Try it: Report the lines of the material that carry the string "value".

• • • • • • •

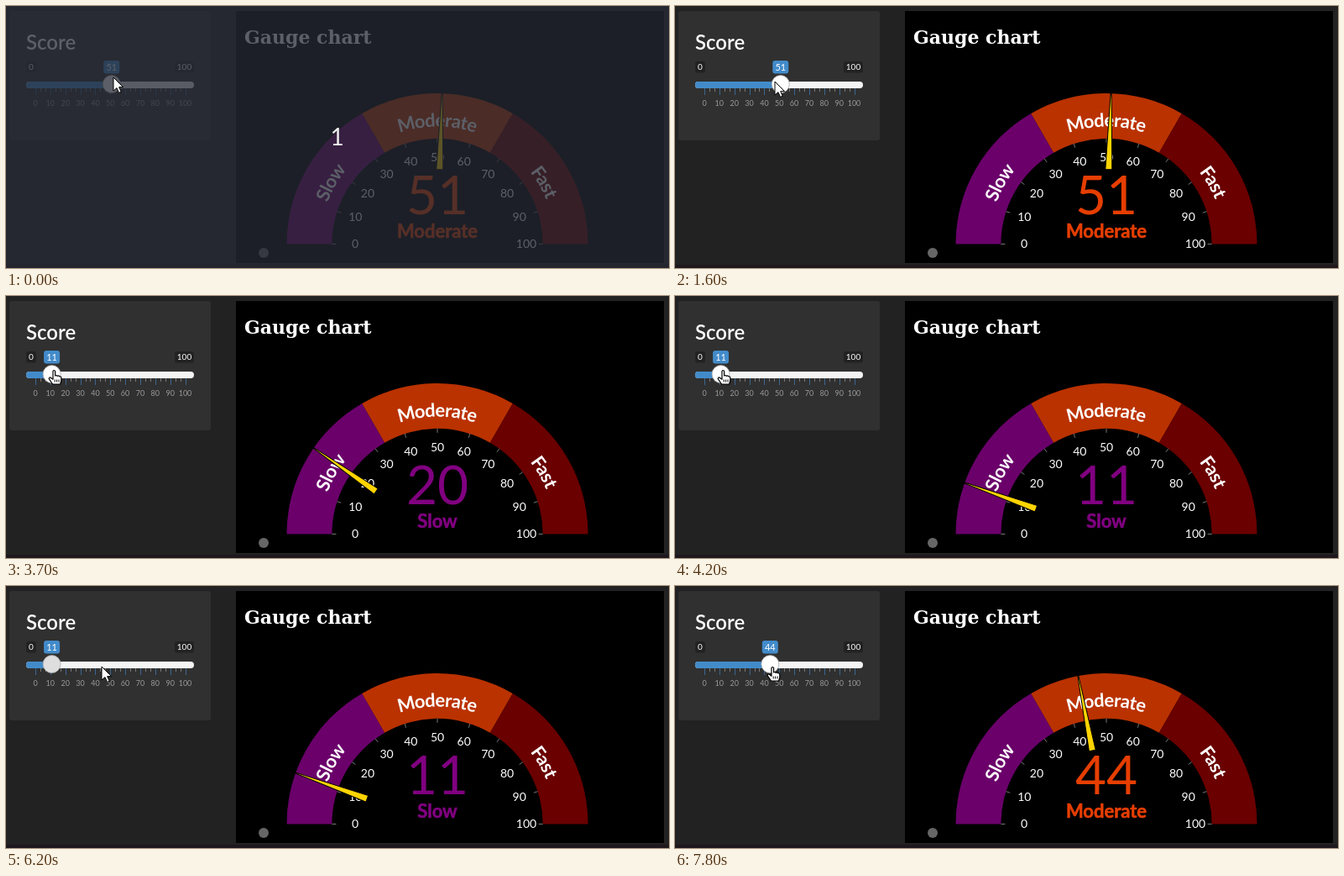
These frames come from a looping animation (790x312 px, 8000 ms). An HTML page:

```html
<!DOCTYPE html>
<html lang="en">
<head>
<meta charset="utf-8">
<title>Gauge chart</title>
<style>
  html, body { margin: 0; width: 100%; height: 100%; overflow: hidden; background: #222; }
  svg { display: block; width: 790px; height: 312px; font-family: Lato, sans-serif; }
  .mid { text-anchor: middle; }
  .band { font-size: 22px; font-weight: 700; fill: #fff; text-anchor: middle; }
</style>
</head>
<body>
<svg id="stage" viewBox="0 0 790 312">
  <rect width="790" height="312" fill="#222"/>
  <rect y="308" width="790" height="4" fill="#1e181c"/>

  <rect x="4" y="6" width="240" height="154" rx="3" fill="#303030"/>
  <text x="24" y="52" font-size="24" font-weight="600" fill="#fff">Score</text>
  <g font-size="10" fill="#fff" class="mid">
    <rect x="24" y="66" width="12" height="13.5" rx="3" fill="#222"/>
    <text x="30" y="76">0</text>
    <rect x="201" y="66" width="23" height="13.5" rx="3" fill="#222"/>
    <text x="212.5" y="76">100</text>
  </g>
  <g id="grid" font-size="9" fill="#999"></g>
  <rect x="24" y="90" width="200" height="8" rx="4" fill="#f4f4f4"/>
  <rect id="bar" x="24" y="90" height="8" rx="4" fill="#428bca"/>
  <g id="thumb">
    <rect x="-9.5" y="65" width="19" height="15.5" rx="3" fill="#428bca"/>
    <text id="score" class="mid" y="76.5" font-size="11" fill="#fff"></text>
    <circle id="handle" cy="93" r="10.5" stroke="#ababab" stroke-width=".8"/>
  </g>

  <rect x="274" y="6" width="510" height="300" fill="#000"/>
  <text x="284" y="45" font-size="22" font-weight="700" fill="#fff" font-family="DejaVu Serif, serif">Gauge chart</text>
  <path id="arc" d="M366 283.5A148 148 0 0 1 662 283.5" fill="none"/>
  <g id="gauge"></g>
  <text id="value" class="mid" x="514" y="247.5" font-size="64"></text>
  <text id="level" class="mid" x="514" y="276" font-size="22" font-weight="700" stroke-width=".6"></text>
  <path id="needle" d="M335 283L425 279.5V287.5L335 284Z" fill="#ffd400" stroke="#000"/>
  <circle cx="307" cy="294" r="6" fill="#666"/>

  <g id="overlay">
    <rect width="790" height="312" fill="#262a34" opacity=".75"/>
    <text class="mid" x="394.5" y="166" font-size="28" fill="#eee">1</text>
  </g>

  <g id="cursor" stroke-linejoin="round">
    <path id="arrow" d="M0 0V16L4 12.6L6.6 18.4L9.2 17.2L6.7 11.6H11.6Z" fill="#fff" stroke="#000"/>
    <g id="hand">
      <path d="M1 1.5Q2.2-.5 3.6 1.5V7Q5 5.8 6.2 7.4Q7.6 6.2 8.8 7.9Q10.6 7.3 10.8 9.5V13L9.6 17H.6L-3.8 10.6Q-3.4 8 -1.4 9.4L1 11.2Z" fill="#fff" stroke="#000" stroke-width="1.2"/>
      <path d="M3.2 11.5V14.5M5.6 11.5V14.5M8 11.5V14.5" stroke="#000" fill="none"/>
    </g>
  </g>
</svg>
<script>
const LOOP = 8000, STEP = 100;
const CX = 514, CY = 283.5, OUTER = 179.5, INNER = OUTER * .7;
const NS = 'http://www.w3.org/2000/svg';
const $ = id => document.getElementById(id);

function add(parent, tag, attrs, text) {
  const node = document.createElementNS(NS, tag);
  for (const key in attrs) node.setAttribute(key, attrs[key]);
  if (text !== undefined) node.textContent = text;
  parent.appendChild(node);
  return node;
}

function polar(percent, radius) {
  const a = Math.PI * percent / 100;
  return [CX - radius * Math.cos(a), CY - radius * Math.sin(a)];
}

function buildGrid() {
  for (let i = 0; i <= 30; i++) {
    const x = 35 + i * 5.95, major = i % 3 === 0;
    add($('grid'), 'rect', {
      x: Math.round(x), y: 98, width: 1, height: major ? 8 : 4, fill: major ? '#3b6690' : '#777'
    });
    if (major) add($('grid'), 'text', { class: 'mid', x, y: 118.5 }, i / 3 * 10);
  }
}

function buildGauge() {
  const gauge = $('gauge');
  [['Slow', '#6b006b'], ['Moderate', '#ba3200'], ['Fast', '#6a0000']].forEach(([name, fill], i) => {
    const from = i * 100 / 3, to = from + 100 / 3;
    add(gauge, 'path', {
      fill,
      d: `M${polar(from, OUTER)}A${OUTER} ${OUTER} 0 0 1 ${polar(to, OUTER)}` +
         `L${polar(to, INNER)}A${INNER} ${INNER} 0 0 0 ${polar(from, INNER)}Z`
    });
    // The path runs through the middle of the letters, so they are lowered onto it.
    const label = add(gauge, 'text', { class: 'band' });
    const path = add(label, 'textPath', { href: '#arc', startOffset: (from + to) / 2 + '%' });
    add(path, 'tspan', { dy: 8 }, name);
  });
  for (let v = 0; v <= 100; v += 10) {
    add(gauge, 'path', { d: `M${polar(v, INNER)}L${polar(v, INNER - 5)}`, stroke: '#777' });
    const radius = v === 0 ? 98 : v === 100 ? 106 : 102.7;
    const [x, y] = polar(v, radius);
    add(gauge, 'text', { class: 'mid', x, y: y + 4.5, 'font-size': 14, fill: '#fff' }, v);
  }
}

// Pointer path: time, x, y
const PATH = [
  [0, 128, 85], [1500, 128, 85], [1600, 119, 90], [1700, 96, 90], [1800, 70, 89],
  [1900, 54.5, 89], [2500, 54.5, 89], [2600, 55, 88], [4400, 55, 88], [4700, 63, 89],
  [5000, 94, 90], [5300, 115, 90], [5700, 115, 97], [6000, 115, 97], [6200, 114, 96], [LOOP, 114, 96]
];

function pointer(t) {
  const i = PATH.findIndex(p => p[0] > t);
  const [t0, x0, y0] = PATH[i - 1], [t1, x1, y1] = PATH[i];
  const k = (t - t0) / (t1 - t0);
  return [x0 + (x1 - x0) * k, y0 + (y1 - y0) * k];
}

function easeOut(t, start) {
  const k = Math.min(1, Math.max(0, (t - start) / 1000));
  return 1 - (1 - k) ** 3;
}

const reading = t => 51 - 40 * easeOut(t, 3293) + 33 * easeOut(t, 6840);

function render(t) {
  const score = t < 3300 ? 51 : t < 6600 ? 11 : 44;
  const x = 35 + score * 1.78;
  const [px, py] = pointer(t);
  const over = Math.abs(px - x) < 11;
  const hover = over && !(t >= 6600 && t < 6900);
  const hand = over && t >= 3300;

  $('bar').setAttribute('width', x - 24);
  $('thumb').setAttribute('transform', `translate(${x} 0)`);
  $('score').textContent = score;
  $('handle').setAttribute('fill', hover ? '#fff' : '#dedede');

  // The number trails the needle by one screen refresh.
  const shown = reading(t - 16);
  const slow = shown < 100 / 3;
  const color = slow ? '#800080' : '#e63e00';
  $('value').textContent = Math.round(shown);
  $('value').setAttribute('fill', color);
  $('level').textContent = slow ? 'Slow' : 'Moderate';
  $('level').setAttribute('fill', color);
  $('level').setAttribute('stroke', color);
  $('needle').setAttribute('transform', `rotate(${reading(t) * 1.8} ${CX} ${CY})`);

  $('overlay').setAttribute('opacity', t < 100 ? 1 : t < 200 ? .4 : 0);
  $('cursor').setAttribute('transform', `translate(${px} ${py})`);
  $('arrow').setAttribute('visibility', hand ? 'hidden' : 'visible');
  $('hand').setAttribute('visibility', hand ? 'visible' : 'hidden');
}

buildGrid();
buildGauge();
const began = performance.now();
function tick() {
  const t = (performance.now() - began) % LOOP;
  render(Math.floor(t / STEP) * STEP);
  requestAnimationFrame(tick);
}
tick();
</script>
</body>
</html>
```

• • • • • • •

Result:
  <text id="value" class="mid" x="514" y="247.5" font-size="64"></text>
  $('value').textContent = Math.round(shown);
  $('value').setAttribute('fill', color);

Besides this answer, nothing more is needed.